» Assigned task:
Whenever a line in the material below contains "lattice", copy that line.

═════ Records provided ═════

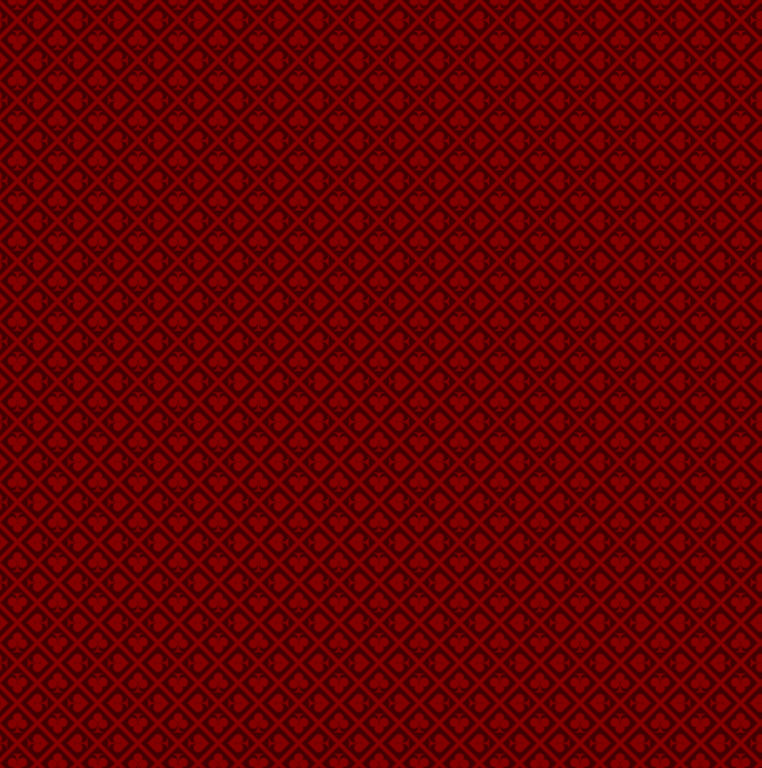
This pattern is drawn by a WebGL 1 fragment shader. Its source:

```glsl
precision highp float;
// Dark red card-table weave: a diagonal lattice whose diamond cells hold clubs and spades.
// Space is folded into rosettes of four cells, with all four suits pointing at the centre;
// clubs sit above and below it, spades to its left and right.

uniform vec2 u_resolution;

#define CELLS_ACROSS 18.97                // diamond diagonals per canvas width
#define ROSETTE_ORIGIN vec2(0.4974, 0.5597) // one rosette centre, in canvas widths
#define LINE_HALF 0.052                   // lattice half width, in cell diagonals
#define EDGE_SOFT 0.032                   // half width of the edge blend
#define LOBE_RADIUS 0.115
#define GROUND vec3(0.262, 0.0, 0.008)
#define INK vec3(0.52, 0.0, 0.003)

float circle(vec2 p, vec2 centre, float radius) {
  return length(p - centre) - radius;
}

// Narrow stem that flares into a foot at its lower end
float stem(vec2 p, float foot) {
  float t = clamp((foot + 0.14 - p.y) / 0.14, 0.0, 1.0);
  float halfWidth = 0.024 + 0.1 * t * t * t;
  float side = (abs(p.x) - halfWidth) * 0.8;
  return max(side, max(foot - p.y, p.y - 0.08));
}

// Both suits point along +y and are mirrored in x
float club(vec2 p) {
  p.x = abs(p.x);
  float lobes = min(circle(p, vec2(0.0, 0.135), LOBE_RADIUS),
                    circle(p, vec2(0.125, -0.02), LOBE_RADIUS));
  return min(lobes, stem(p, -0.235));
}

float spade(vec2 p) {
  p.x = abs(p.x);
  float lobe = circle(p, vec2(0.11, 0.0), LOBE_RADIUS);
  float tip = max((p.x + p.y - 0.27) * 0.7071, 0.07 - p.y);
  return min(min(lobe, tip), stem(p, -0.245));
}

// Distance to the nearest lattice line, from the diagonal coordinates
float lattice(vec2 diagonal) {
  vec2 offset = abs(fract(diagonal + 0.5) - 0.5);
  return min(offset.x, offset.y) * 0.7071 - LINE_HALF;
}

void main() {
  vec2 q = (gl_FragCoord.xy / u_resolution.x - ROSETTE_ORIGIN) * CELLS_ACROSS;

  // Fold into one rosette along the diagonals
  vec2 diagonal = vec2(q.x + q.y, q.x - q.y);
  vec2 folded = mod(diagonal + 1.0, 2.0) - 1.0;
  vec2 local = 0.5 * vec2(folded.x + folded.y, folded.x - folded.y);

  // Pick the suit of this cell, turned towards the rosette centre
  vec2 a = abs(local);
  float suit = a.y > a.x ? club(vec2(local.x, 0.5 - a.y))
                         : spade(vec2(local.y, 0.5 - a.x));

  // Blend ink over the ground, never sharper than a pixel
  float dist = min(suit, lattice(diagonal));
  float soft = max(EDGE_SOFT, 0.7 * CELLS_ACROSS / u_resolution.x);
  float ink = 1.0 - smoothstep(-soft, soft, dist);
  gl_FragColor = vec4(mix(GROUND, INK, ink), 1.0);
}
```
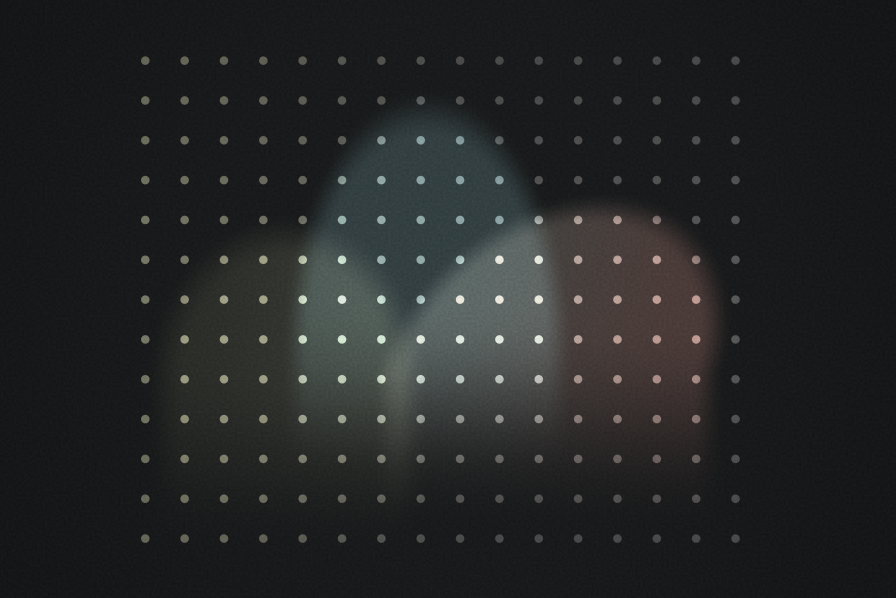
A WebGL 2 fragment shader for this background:

```glsl
#version 300 es
precision highp float;

uniform vec2 u_resolution;
out vec4 fragColor;

// Soft arch of light: domed top, straight sides, fading downwards
struct Lobe {
    vec2 center;
    vec2 radius;
    float lean;       // sideways shift of the dome with height
    float blur;       // width of the soft edge
    vec2 fade;        // heights where the light ends and is full
    vec3 leftLight;
    vec3 rightLight;
};

const Lobe OLIVE = Lobe(vec2(-0.271, -0.135), vec2(0.219, 0.258), 0.0, 0.052,
    vec2(-0.43, -0.09), vec3(0.075, 0.075, 0.055), vec3(0.130, 0.130, 0.100));
const Lobe TEAL = Lobe(vec2(-0.035, -0.086), vec2(0.230, 0.416), 0.0, 0.036,
    vec2(-0.30, 0.01), vec3(0.105, 0.148, 0.152), vec3(0.105, 0.148, 0.152));
const Lobe ROSE = Lobe(vec2(0.168, -0.125), vec2(0.280, 0.289), 0.30, 0.042,
    vec2(-0.39, -0.03), vec3(0.165, 0.165, 0.150), vec3(0.200, 0.130, 0.115));

const vec3 BACKDROP = vec3(0.096, 0.102, 0.106);
const float VIGNETTE = 0.016;

const vec2 GRID_CENTER = vec2(-0.0127, -0.001);
const vec2 GRID_STEP = vec2(0.0658, 0.0666);
const vec2 GRID_COUNT = vec2(16.0, 13.0);
const float DOT_RADIUS = 0.0071;
const vec3 DOT_LEFT = vec3(0.43, 0.43, 0.37);
const vec3 DOT_RIGHT = vec3(0.31, 0.31, 0.31);
const float DOT_GAIN = 2.1;

const float GRAIN_SCALE = 230.0;
const float GRAIN_AMOUNT = 0.035;

vec2 gradientAt(vec2 cell) {
    vec3 h = fract(cell.xyx * vec3(0.1031, 0.1030, 0.0973));
    h += dot(h, h.yzx + 33.33);
    float angle = 6.2832 * fract((h.x + h.y) * h.z);
    return vec2(cos(angle), sin(angle));
}

float gradientNoise(vec2 p) {
    vec2 i = floor(p);
    vec2 f = p - i;
    vec2 u = f * f * f * (f * (f * 6.0 - 15.0) + 10.0);
    vec2 e = vec2(0.0, 1.0);
    float low = mix(dot(gradientAt(i), f),
                    dot(gradientAt(i + e.yx), f - e.yx), u.x);
    float high = mix(dot(gradientAt(i + e.xy), f - e.xy),
                     dot(gradientAt(i + e.yy), f - e.yy), u.x);
    return mix(low, high, u.y);
}

vec3 lobeLight(Lobe lobe, vec2 p) {
    vec2 q = p - lobe.center;
    q.y = max(q.y, 0.0);
    q.x -= lobe.lean * q.y;
    vec2 s = q / lobe.radius;
    float edge = (length(s) - 1.0) * min(lobe.radius.x, lobe.radius.y);
    float body = 1.0 - smoothstep(-lobe.blur, 0.4 * lobe.blur, edge);
    float fade = smoothstep(lobe.fade.x, lobe.fade.y, p.y);
    vec3 light = mix(lobe.leftLight, lobe.rightLight, smoothstep(-0.9, 0.9, s.x));
    return light * body * fade;
}

float dotMask(vec2 p, float pixel) {
    vec2 g = (p - GRID_CENTER) / GRID_STEP + 0.5 * (GRID_COUNT - 1.0);
    vec2 cell = clamp(round(g), vec2(0.0), GRID_COUNT - 1.0);
    float d = length((g - cell) * GRID_STEP) - DOT_RADIUS;
    return 1.0 - smoothstep(-0.7 * pixel, 0.7 * pixel, d);
}

void main() {
    vec2 p = (gl_FragCoord.xy - 0.5 * u_resolution) / u_resolution.y;
    float pixel = 1.0 / u_resolution.y;

    // Overlapping lights add up over the dark backdrop
    vec3 glow = lobeLight(OLIVE, p) + lobeLight(TEAL, p) + lobeLight(ROSE, p);
    vec3 color = BACKDROP - VIGNETTE * smoothstep(0.4, 0.9, length(p)) + glow;

    // Dots pick up the light behind them
    vec3 dotColor = mix(DOT_LEFT, DOT_RIGHT, smoothstep(-0.5, 0.1, p.x));
    dotColor *= 1.0 + 0.2 * exp(-12.0 * p.y * p.y) - 0.1;
    dotColor = min(dotColor + DOT_GAIN * glow, vec3(0.92, 0.91, 0.87));
    color = mix(color, dotColor, dotMask(p, pixel));

    // Film grain, stronger where it is lit
    float grain = gradientNoise(p * GRAIN_SCALE + 400.0);
    color += grain * GRAIN_AMOUNT * (0.6 + 2.0 * glow.g);

    fragColor = vec4(color, 1.0);
}
```
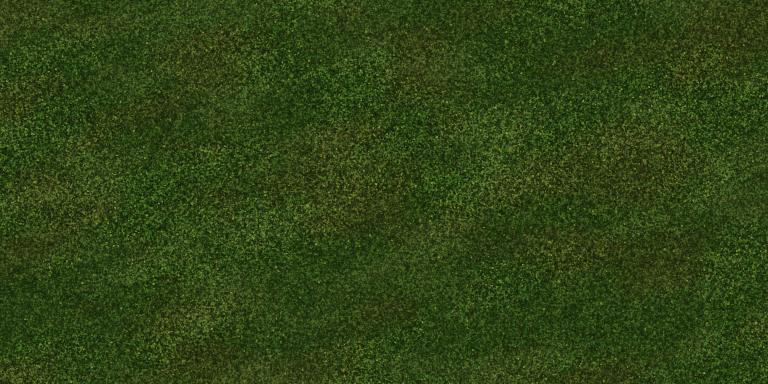
This texture is drawn by a WebGL 2 fragment shader. Its source:

```glsl
#version 300 es
precision highp float;

uniform vec2 u_resolution;
out vec4 fragColor;

float hash(vec2 cell, float seed) {
    uvec2 q = uvec2(ivec2(cell) + 4096) * uvec2(1597u, 3079u);
    uint n = (q.x ^ (q.y << 7)) + uint(seed) * 7919u;
    n = (n ^ (n >> 15)) * 73856093u;
    n = (n ^ (n >> 13)) * 19349663u;
    n ^= n >> 16;
    return float(n & 0xffffu) / 65535.0;
}

float valueNoise(vec2 p, float seed) {
    vec2 i = floor(p), f = fract(p);
    f = f * f * (3.0 - 2.0 * f);
    float low = mix(hash(i, seed), hash(i + vec2(1, 0), seed), f.x);
    float high = mix(hash(i + vec2(0, 1), seed), hash(i + vec2(1, 1), seed), f.x);
    return mix(low, high, f.y);
}

float fbm(vec2 p, float seed) {
    float sum = 0.0, weight = 0.5;
    for (int octave = 0; octave < 5; octave++) {
        sum += weight * valueNoise(p, seed + float(octave));
        p = mat2(1.9, 0.6, -0.6, 1.9) * p + 3.7;
        weight *= 0.55;
    }
    return sum / 1.055;
}

mat2 rotation(float angle) {
    float c = cos(angle), s = sin(angle);
    return mat2(c, s, -s, c);
}

// Jittered dots: x is coverage, y is a random tint of the strongest dot.
vec2 flecks(vec2 p, float cells, float chance, float seed) {
    vec2 q = p * cells, home = floor(q), best = vec2(0.0);
    float soft = 0.5 * cells / u_resolution.y;
    for (int y = -1; y <= 1; y++) {
        for (int x = -1; x <= 1; x++) {
            vec2 cell = home + vec2(x, y);
            if (hash(cell, seed) > chance) continue;
            vec2 d = q - cell - vec2(hash(cell, seed + 1.0), hash(cell, seed + 2.0));
            d = rotation(6.28 * hash(cell, seed + 3.0)) * d * vec2(1.0, 1.3);
            float radius = mix(0.2, 0.38, hash(cell, seed + 4.0));
            float cover = 1.0 - smoothstep(radius - soft, radius + soft, length(d));
            if (cover > best.x) best = vec2(cover, hash(cell, seed + 5.0));
        }
    }
    return best;
}

void main() {
    vec2 p = gl_FragCoord.xy / u_resolution.y;

    // Broad drifts, stretched along a gently rising diagonal
    vec2 drift = rotation(-0.3) * p * vec2(3.6, 8.0);
    float lush = smoothstep(0.36, 0.68, fbm(drift, 10.0));
    float dry = smoothstep(0.36, 0.68, fbm(drift * 1.1 + 17.0, 20.0));
    float pale = smoothstep(0.44, 0.74, fbm(drift * 1.4 + 41.0, 30.0));

    vec3 color = mix(vec3(0.150, 0.246, 0.068), vec3(0.188, 0.238, 0.072), dry);
    color *= 0.95 + 0.08 * lush;
    color = mix(color, vec3(0.28, 0.34, 0.14), 0.36 * pale);

    // Fine blade grain, rougher where growth is lush
    vec2 blade = rotation(0.5) * p;
    float grain = 0.55 * valueNoise(blade * 330.0, 40.0) + 0.45 * valueNoise(blade * 190.0, 41.0);
    color *= exp((grain - 0.49) * mix(1.45, 2.05, lush));
    color = mix(color, vec3(0.32, 0.37, 0.18), 0.4 * smoothstep(0.56, 0.85, grain));
    float tint = valueNoise(blade * 150.0, 42.0) - 0.5;
    color *= 1.0 + tint * vec3(0.28, 0.0, 0.15);

    // Dark gaps, straw bits and bright leaf tips
    vec2 gap = flecks(p, 115.0, 0.05 + 0.21 * lush, 50.0);
    color = mix(color, vec3(0.075, 0.140, 0.045), 0.65 * gap.x);
    vec2 straw = flecks(p + 0.31, 130.0, 0.07 + 0.17 * pale, 60.0);
    color = mix(color, vec3(0.38, 0.43, 0.20), straw.x * (0.3 + 0.5 * straw.y));
    vec2 tip = flecks(p + 0.73, 118.0, 0.03 + 0.18 * lush, 70.0);
    vec3 tipColor = mix(vec3(0.43, 0.56, 0.17), vec3(0.62, 0.64, 0.22), tip.y);
    color = mix(color, tipColor, tip.x * (0.3 + 0.55 * fract(tip.y * 7.0)));

    fragColor = vec4(color, 1.0);
}
```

═════

» The answer:
// Dark red card-table weave: a diagonal lattice whose diamond cells hold clubs and spades.
#define LINE_HALF 0.052                   // lattice half width, in cell diagonals
// Distance to the nearest lattice line, from the diagonal coordinates
float lattice(vec2 diagonal) {
  float dist = min(suit, lattice(diagonal));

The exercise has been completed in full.